What to do: Report each line of the data that has "href" somewhere in it.

*** Begin section ***

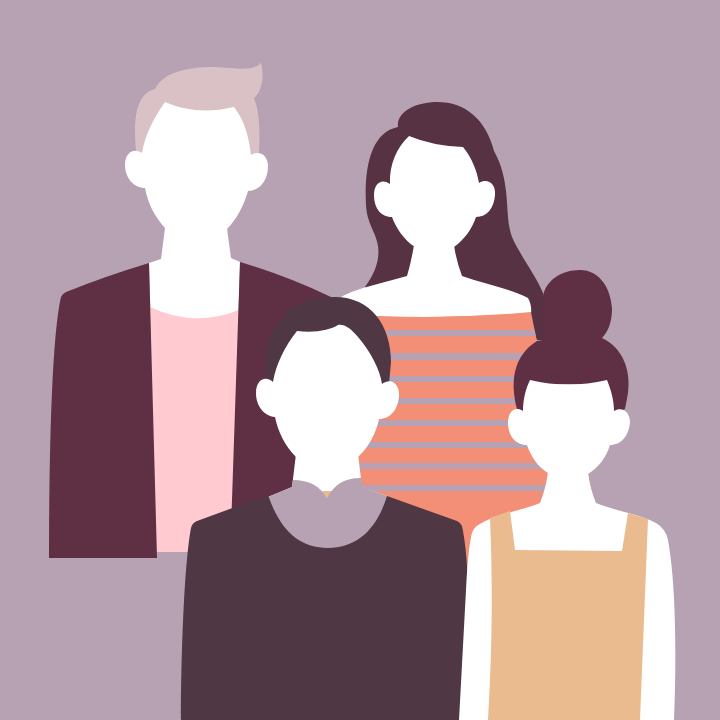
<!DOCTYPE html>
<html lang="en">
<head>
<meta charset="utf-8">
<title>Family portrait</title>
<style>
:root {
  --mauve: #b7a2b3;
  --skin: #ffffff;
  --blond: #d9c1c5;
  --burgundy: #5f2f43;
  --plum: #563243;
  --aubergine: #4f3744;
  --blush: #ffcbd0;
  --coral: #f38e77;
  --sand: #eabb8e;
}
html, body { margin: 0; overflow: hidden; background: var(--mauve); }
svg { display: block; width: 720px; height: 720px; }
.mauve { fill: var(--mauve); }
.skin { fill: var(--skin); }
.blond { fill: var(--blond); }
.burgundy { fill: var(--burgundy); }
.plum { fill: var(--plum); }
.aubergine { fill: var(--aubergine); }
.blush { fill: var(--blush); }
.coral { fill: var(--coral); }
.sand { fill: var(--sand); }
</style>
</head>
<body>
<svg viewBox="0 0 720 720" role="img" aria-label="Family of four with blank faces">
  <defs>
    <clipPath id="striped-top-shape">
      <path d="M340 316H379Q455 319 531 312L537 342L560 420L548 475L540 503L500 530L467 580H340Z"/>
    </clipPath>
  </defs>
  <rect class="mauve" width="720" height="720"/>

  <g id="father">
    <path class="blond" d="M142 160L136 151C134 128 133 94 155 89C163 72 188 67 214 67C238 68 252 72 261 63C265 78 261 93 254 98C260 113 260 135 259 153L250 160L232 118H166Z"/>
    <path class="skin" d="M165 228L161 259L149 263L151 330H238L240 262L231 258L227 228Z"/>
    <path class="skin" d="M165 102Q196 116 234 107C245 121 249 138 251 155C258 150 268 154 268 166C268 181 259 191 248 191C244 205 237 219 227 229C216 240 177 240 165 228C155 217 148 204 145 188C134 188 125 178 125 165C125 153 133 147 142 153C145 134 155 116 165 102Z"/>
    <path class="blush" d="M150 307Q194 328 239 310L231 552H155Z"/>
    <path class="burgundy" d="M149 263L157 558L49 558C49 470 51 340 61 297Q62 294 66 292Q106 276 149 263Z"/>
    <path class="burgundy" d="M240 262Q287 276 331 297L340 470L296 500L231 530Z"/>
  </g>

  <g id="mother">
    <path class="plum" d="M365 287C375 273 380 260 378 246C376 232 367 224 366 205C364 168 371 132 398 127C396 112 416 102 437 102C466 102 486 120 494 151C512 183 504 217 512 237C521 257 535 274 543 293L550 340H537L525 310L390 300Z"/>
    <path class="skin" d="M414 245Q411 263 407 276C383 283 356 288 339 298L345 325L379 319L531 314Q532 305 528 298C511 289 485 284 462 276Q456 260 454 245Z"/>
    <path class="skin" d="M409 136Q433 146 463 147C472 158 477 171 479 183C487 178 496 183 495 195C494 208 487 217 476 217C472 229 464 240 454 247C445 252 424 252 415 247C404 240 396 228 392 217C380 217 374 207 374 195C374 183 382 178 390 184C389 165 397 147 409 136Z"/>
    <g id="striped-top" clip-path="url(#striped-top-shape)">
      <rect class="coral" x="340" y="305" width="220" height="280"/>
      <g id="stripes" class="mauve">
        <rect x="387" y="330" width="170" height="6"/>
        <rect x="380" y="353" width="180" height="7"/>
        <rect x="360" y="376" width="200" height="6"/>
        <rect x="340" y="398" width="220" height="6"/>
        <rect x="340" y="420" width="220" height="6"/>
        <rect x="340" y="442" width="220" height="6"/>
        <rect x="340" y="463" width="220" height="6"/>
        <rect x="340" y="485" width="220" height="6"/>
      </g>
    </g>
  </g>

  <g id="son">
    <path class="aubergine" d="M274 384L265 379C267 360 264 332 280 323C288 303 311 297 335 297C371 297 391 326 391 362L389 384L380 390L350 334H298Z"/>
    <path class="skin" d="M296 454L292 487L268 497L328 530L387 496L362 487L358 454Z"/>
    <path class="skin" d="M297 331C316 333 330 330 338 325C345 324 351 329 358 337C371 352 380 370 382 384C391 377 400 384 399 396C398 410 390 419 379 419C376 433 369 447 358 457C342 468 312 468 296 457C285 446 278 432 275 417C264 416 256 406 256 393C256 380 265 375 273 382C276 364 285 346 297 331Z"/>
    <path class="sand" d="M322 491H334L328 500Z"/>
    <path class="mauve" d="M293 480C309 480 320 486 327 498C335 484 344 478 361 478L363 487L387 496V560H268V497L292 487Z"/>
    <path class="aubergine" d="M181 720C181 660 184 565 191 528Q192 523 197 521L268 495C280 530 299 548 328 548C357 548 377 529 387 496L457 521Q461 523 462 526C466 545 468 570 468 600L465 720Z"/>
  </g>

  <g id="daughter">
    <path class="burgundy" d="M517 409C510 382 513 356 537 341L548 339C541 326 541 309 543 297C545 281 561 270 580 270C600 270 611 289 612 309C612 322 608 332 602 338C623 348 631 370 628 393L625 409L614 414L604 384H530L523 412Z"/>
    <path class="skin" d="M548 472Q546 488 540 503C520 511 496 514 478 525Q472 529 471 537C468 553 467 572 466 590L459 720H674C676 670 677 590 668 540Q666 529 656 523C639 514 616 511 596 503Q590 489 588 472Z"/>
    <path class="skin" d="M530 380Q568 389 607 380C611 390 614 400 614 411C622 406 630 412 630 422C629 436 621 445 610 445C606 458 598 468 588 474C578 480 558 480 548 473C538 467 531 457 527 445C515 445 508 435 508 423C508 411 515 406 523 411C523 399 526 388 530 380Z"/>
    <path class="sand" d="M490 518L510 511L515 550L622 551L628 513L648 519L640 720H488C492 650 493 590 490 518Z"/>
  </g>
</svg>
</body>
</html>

*** End section ***
*** Begin section ***

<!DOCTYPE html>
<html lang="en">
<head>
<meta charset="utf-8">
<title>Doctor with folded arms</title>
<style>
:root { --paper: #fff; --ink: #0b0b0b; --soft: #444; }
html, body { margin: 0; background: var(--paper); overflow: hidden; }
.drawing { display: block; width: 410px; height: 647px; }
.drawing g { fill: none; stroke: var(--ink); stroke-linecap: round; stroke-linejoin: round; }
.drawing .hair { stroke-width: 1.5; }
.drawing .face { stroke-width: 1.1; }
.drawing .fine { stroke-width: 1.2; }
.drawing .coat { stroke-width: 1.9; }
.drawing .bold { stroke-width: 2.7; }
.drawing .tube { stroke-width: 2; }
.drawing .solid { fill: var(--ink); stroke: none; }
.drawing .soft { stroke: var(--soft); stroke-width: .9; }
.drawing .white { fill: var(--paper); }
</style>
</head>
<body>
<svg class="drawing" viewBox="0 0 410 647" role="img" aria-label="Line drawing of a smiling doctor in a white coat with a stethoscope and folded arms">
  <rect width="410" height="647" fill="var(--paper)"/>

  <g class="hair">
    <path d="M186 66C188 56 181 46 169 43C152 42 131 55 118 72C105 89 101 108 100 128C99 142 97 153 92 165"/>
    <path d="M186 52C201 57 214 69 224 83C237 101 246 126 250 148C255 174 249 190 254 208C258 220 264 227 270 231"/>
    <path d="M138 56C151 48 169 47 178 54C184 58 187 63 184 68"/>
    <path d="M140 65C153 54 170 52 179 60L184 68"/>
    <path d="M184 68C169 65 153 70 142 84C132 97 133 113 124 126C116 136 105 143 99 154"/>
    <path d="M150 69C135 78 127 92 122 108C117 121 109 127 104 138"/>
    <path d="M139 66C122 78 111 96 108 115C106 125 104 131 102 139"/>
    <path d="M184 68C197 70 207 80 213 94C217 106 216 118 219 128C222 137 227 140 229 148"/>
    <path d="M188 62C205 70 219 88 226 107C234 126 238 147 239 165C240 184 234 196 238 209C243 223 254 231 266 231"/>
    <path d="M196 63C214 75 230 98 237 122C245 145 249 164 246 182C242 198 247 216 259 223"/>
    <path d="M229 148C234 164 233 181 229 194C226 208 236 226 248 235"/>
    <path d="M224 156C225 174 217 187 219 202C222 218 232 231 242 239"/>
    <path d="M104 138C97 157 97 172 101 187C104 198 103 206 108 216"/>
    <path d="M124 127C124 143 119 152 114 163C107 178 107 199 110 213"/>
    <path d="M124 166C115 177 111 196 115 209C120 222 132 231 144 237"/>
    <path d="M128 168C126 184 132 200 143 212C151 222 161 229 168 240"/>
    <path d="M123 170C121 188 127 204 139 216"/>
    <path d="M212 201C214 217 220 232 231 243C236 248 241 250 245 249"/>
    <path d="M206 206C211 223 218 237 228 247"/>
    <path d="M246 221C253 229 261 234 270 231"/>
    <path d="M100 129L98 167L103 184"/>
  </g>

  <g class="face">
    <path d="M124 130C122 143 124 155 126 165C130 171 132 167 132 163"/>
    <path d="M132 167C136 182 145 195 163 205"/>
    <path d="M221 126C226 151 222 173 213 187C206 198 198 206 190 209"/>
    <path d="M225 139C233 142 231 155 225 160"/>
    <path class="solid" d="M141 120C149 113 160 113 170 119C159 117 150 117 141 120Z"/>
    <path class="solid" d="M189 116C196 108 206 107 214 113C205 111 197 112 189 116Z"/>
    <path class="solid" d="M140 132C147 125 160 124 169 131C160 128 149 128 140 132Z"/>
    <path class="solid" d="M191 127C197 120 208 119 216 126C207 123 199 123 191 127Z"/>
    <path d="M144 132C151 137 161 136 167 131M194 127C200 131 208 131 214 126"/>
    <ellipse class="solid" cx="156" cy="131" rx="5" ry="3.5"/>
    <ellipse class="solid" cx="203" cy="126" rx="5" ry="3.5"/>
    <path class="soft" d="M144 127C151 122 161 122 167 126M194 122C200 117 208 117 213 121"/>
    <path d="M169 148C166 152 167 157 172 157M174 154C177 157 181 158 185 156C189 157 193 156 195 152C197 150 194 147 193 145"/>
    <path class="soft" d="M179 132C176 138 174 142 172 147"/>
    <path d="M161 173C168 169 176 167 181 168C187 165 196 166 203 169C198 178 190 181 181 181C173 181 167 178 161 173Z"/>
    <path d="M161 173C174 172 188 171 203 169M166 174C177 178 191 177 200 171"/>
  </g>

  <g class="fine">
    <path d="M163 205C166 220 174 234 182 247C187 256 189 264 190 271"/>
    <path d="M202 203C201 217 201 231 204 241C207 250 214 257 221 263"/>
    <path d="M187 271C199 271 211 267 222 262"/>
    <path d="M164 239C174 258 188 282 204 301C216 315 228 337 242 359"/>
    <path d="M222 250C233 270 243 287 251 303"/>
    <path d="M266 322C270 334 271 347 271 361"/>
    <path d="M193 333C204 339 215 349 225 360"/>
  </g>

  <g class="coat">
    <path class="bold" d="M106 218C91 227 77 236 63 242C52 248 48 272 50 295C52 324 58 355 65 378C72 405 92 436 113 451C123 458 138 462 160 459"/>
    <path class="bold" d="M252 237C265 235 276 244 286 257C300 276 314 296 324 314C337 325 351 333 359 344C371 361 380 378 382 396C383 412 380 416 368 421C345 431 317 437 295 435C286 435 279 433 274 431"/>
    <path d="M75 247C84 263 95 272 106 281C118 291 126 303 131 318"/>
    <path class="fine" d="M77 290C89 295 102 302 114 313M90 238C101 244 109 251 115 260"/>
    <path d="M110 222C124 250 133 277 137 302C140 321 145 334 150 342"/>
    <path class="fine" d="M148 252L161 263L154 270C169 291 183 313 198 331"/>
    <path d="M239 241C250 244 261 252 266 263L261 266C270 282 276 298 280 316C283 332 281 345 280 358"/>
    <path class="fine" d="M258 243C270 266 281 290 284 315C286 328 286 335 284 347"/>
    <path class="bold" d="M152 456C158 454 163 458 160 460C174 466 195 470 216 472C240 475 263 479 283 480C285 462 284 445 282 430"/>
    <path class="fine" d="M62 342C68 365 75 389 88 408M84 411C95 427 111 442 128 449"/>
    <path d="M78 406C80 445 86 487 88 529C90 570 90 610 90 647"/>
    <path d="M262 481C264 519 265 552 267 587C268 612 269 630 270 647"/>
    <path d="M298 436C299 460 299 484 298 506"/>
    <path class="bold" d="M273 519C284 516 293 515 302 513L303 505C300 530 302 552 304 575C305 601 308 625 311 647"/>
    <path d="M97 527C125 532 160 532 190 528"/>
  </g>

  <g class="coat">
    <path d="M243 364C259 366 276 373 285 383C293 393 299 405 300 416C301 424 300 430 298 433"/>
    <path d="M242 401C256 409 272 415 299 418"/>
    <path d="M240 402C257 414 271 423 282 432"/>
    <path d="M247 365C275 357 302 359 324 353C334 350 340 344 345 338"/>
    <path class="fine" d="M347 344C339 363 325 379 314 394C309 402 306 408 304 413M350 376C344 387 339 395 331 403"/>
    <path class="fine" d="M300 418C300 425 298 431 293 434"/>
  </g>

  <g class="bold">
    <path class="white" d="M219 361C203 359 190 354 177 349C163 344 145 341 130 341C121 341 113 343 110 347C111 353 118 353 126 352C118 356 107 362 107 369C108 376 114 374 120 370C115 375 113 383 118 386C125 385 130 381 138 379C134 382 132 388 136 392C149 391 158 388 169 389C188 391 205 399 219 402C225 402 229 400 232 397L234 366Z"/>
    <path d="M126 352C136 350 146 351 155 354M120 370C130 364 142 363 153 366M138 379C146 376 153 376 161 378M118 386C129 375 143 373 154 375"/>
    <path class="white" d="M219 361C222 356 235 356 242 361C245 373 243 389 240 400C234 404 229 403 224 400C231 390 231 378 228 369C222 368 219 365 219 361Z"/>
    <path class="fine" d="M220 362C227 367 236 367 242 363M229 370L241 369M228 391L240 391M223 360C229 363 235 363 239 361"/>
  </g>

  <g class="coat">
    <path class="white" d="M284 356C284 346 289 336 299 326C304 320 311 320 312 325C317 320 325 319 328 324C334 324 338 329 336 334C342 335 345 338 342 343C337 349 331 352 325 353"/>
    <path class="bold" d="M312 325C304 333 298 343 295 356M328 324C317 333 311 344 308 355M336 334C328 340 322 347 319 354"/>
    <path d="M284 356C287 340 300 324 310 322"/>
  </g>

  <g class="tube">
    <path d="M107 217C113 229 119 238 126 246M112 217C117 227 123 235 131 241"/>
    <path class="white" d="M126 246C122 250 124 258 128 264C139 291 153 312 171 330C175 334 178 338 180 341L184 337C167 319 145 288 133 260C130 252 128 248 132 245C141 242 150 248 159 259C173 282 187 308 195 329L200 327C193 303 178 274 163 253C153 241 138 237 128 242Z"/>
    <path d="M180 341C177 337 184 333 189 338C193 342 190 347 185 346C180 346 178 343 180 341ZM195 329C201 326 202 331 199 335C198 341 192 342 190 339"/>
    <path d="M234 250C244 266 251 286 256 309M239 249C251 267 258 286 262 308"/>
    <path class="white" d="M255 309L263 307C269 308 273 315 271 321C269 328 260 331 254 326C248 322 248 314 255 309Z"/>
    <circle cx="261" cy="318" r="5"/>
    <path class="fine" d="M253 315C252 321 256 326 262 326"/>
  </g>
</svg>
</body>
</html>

*** End section ***
*** Begin section ***

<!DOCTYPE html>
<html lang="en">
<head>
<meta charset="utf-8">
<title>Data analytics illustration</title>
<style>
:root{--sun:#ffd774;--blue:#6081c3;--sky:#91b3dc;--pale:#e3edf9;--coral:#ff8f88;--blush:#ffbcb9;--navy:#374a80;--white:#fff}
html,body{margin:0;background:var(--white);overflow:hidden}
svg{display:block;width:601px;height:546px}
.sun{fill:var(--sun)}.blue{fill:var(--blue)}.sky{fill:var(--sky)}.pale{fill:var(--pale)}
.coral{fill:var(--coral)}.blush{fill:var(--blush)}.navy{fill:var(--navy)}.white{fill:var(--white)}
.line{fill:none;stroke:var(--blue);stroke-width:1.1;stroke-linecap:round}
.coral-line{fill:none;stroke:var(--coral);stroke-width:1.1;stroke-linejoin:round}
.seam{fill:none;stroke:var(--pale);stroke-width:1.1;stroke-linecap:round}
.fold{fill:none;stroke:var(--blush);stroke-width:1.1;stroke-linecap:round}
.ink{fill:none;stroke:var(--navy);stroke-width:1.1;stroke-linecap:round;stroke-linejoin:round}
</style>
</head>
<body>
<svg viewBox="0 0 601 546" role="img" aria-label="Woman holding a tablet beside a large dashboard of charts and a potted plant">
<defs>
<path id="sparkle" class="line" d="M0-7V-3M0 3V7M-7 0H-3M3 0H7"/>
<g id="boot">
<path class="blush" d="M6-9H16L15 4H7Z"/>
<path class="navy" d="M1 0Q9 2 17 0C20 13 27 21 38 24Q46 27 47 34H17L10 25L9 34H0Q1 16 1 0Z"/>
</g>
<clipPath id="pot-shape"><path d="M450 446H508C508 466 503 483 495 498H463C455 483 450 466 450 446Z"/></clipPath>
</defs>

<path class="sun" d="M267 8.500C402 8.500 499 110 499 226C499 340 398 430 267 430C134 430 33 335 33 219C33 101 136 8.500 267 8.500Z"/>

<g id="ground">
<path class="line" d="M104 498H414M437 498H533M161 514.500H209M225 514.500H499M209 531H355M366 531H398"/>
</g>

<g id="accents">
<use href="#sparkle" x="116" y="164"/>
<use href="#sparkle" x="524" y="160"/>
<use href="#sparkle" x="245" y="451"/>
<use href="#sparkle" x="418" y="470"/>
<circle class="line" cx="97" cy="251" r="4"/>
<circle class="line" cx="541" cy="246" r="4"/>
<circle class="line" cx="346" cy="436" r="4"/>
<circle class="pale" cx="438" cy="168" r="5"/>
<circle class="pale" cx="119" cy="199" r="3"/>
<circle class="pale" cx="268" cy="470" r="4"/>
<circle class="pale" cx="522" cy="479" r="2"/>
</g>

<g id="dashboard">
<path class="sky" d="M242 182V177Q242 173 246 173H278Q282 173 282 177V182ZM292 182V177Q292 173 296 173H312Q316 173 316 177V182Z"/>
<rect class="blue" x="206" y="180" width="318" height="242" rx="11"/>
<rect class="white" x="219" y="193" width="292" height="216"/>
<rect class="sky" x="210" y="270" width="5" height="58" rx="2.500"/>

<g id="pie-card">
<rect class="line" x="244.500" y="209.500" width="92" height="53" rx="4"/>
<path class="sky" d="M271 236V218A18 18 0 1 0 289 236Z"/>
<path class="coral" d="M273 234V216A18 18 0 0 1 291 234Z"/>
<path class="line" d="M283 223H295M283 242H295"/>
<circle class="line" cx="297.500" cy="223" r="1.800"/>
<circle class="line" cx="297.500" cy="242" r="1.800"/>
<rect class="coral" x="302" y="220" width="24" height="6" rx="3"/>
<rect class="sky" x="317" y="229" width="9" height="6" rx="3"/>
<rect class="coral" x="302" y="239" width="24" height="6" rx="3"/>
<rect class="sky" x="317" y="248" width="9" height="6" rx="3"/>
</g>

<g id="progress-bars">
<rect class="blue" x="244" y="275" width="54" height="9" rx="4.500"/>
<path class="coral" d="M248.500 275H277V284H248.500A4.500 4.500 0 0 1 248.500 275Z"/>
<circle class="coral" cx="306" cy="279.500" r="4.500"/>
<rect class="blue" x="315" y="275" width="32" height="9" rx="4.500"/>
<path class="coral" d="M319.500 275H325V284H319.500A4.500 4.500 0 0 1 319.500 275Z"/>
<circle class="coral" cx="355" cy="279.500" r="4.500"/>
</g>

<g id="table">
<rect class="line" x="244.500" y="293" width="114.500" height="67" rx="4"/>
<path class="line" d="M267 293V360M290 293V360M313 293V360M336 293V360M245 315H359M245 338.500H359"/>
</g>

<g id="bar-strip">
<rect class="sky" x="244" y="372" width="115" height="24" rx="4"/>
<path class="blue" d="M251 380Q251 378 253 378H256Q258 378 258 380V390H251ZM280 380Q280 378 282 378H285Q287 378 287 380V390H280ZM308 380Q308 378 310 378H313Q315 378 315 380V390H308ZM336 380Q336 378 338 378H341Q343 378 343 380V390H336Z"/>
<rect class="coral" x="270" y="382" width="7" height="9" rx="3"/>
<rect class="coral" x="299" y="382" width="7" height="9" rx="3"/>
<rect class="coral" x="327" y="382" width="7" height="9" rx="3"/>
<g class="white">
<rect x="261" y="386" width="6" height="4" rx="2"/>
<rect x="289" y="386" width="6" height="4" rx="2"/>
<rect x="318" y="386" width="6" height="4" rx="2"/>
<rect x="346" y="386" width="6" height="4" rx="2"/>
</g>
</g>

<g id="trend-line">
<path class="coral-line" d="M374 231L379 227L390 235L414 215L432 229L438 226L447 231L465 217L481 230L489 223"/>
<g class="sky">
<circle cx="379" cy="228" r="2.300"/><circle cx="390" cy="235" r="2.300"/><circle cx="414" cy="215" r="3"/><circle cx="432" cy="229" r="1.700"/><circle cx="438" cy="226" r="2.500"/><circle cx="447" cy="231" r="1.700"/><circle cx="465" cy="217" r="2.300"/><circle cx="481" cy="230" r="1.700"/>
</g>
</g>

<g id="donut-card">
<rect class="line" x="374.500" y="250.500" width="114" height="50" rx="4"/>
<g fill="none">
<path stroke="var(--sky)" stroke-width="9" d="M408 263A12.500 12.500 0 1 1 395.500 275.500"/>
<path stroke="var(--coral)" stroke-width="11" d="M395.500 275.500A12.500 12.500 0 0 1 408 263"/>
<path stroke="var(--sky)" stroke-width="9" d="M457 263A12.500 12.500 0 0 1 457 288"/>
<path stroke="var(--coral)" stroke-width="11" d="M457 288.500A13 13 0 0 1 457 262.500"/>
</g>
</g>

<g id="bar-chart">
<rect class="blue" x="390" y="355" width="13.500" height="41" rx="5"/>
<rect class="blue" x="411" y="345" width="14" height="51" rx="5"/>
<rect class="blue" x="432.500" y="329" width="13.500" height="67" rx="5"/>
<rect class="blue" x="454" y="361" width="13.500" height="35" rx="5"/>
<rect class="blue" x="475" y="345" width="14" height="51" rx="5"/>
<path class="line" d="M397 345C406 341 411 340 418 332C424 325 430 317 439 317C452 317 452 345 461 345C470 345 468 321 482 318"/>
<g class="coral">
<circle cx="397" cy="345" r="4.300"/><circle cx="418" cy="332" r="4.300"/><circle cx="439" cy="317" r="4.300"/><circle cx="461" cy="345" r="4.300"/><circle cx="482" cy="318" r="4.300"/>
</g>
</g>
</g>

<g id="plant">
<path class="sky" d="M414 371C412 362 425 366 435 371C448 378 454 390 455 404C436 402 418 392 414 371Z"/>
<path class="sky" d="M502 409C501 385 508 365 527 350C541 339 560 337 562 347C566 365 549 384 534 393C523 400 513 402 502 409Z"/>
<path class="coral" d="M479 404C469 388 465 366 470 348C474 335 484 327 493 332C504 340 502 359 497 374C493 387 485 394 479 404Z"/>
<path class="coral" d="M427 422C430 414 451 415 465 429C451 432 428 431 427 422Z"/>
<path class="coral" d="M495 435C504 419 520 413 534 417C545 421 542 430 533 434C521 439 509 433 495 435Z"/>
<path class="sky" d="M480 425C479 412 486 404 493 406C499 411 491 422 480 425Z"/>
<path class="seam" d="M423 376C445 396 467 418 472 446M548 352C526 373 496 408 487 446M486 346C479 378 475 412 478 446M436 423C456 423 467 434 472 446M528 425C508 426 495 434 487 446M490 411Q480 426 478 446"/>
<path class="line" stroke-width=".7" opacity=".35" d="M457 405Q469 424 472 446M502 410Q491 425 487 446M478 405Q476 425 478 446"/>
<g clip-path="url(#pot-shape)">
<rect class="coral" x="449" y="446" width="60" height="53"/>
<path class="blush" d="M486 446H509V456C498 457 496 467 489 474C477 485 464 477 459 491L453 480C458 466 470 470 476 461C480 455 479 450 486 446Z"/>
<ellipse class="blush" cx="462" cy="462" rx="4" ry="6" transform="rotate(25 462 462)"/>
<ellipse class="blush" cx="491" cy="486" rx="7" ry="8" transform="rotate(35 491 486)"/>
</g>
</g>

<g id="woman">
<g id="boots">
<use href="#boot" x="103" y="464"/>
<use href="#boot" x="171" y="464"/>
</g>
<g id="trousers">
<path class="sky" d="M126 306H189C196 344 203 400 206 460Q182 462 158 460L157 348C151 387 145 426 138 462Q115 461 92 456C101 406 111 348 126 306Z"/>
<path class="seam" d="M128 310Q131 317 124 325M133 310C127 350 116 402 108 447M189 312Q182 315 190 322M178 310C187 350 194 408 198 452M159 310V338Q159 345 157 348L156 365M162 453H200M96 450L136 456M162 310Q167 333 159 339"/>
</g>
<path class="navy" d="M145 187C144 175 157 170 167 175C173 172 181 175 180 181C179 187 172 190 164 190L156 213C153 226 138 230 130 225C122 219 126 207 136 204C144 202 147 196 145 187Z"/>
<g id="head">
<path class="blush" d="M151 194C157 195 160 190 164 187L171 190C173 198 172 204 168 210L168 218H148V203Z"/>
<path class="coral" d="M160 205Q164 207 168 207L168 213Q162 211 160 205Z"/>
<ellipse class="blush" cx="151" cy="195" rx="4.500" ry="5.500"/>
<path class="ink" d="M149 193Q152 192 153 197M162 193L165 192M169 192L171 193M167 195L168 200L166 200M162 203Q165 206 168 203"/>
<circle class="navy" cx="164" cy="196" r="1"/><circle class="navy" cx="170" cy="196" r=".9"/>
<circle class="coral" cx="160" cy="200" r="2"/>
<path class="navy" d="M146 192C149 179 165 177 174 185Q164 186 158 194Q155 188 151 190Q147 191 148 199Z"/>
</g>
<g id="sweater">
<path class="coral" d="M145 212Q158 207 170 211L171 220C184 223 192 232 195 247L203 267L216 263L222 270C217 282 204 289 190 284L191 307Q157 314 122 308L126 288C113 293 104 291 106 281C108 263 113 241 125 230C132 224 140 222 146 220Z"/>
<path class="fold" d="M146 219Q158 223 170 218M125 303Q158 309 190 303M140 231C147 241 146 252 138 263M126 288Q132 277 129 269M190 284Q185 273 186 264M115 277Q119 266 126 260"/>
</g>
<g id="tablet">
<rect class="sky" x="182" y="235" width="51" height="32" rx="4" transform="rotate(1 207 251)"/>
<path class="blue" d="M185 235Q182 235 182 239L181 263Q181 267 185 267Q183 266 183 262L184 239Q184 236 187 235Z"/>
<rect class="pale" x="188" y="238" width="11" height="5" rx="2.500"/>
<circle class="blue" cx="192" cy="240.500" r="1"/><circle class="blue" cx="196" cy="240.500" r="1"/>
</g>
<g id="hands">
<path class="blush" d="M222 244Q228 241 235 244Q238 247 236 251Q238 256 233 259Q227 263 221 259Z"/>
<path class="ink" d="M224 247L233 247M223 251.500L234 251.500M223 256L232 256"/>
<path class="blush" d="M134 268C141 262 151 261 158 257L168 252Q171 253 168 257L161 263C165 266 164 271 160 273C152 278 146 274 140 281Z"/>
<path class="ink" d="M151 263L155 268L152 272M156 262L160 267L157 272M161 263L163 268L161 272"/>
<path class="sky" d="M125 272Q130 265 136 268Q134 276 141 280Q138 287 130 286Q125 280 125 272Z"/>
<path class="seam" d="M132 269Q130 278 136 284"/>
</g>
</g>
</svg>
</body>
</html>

*** End section ***

Exercise response:
<use href="#sparkle" x="116" y="164"/>
<use href="#sparkle" x="524" y="160"/>
<use href="#sparkle" x="245" y="451"/>
<use href="#sparkle" x="418" y="470"/>
<use href="#boot" x="103" y="464"/>
<use href="#boot" x="171" y="464"/>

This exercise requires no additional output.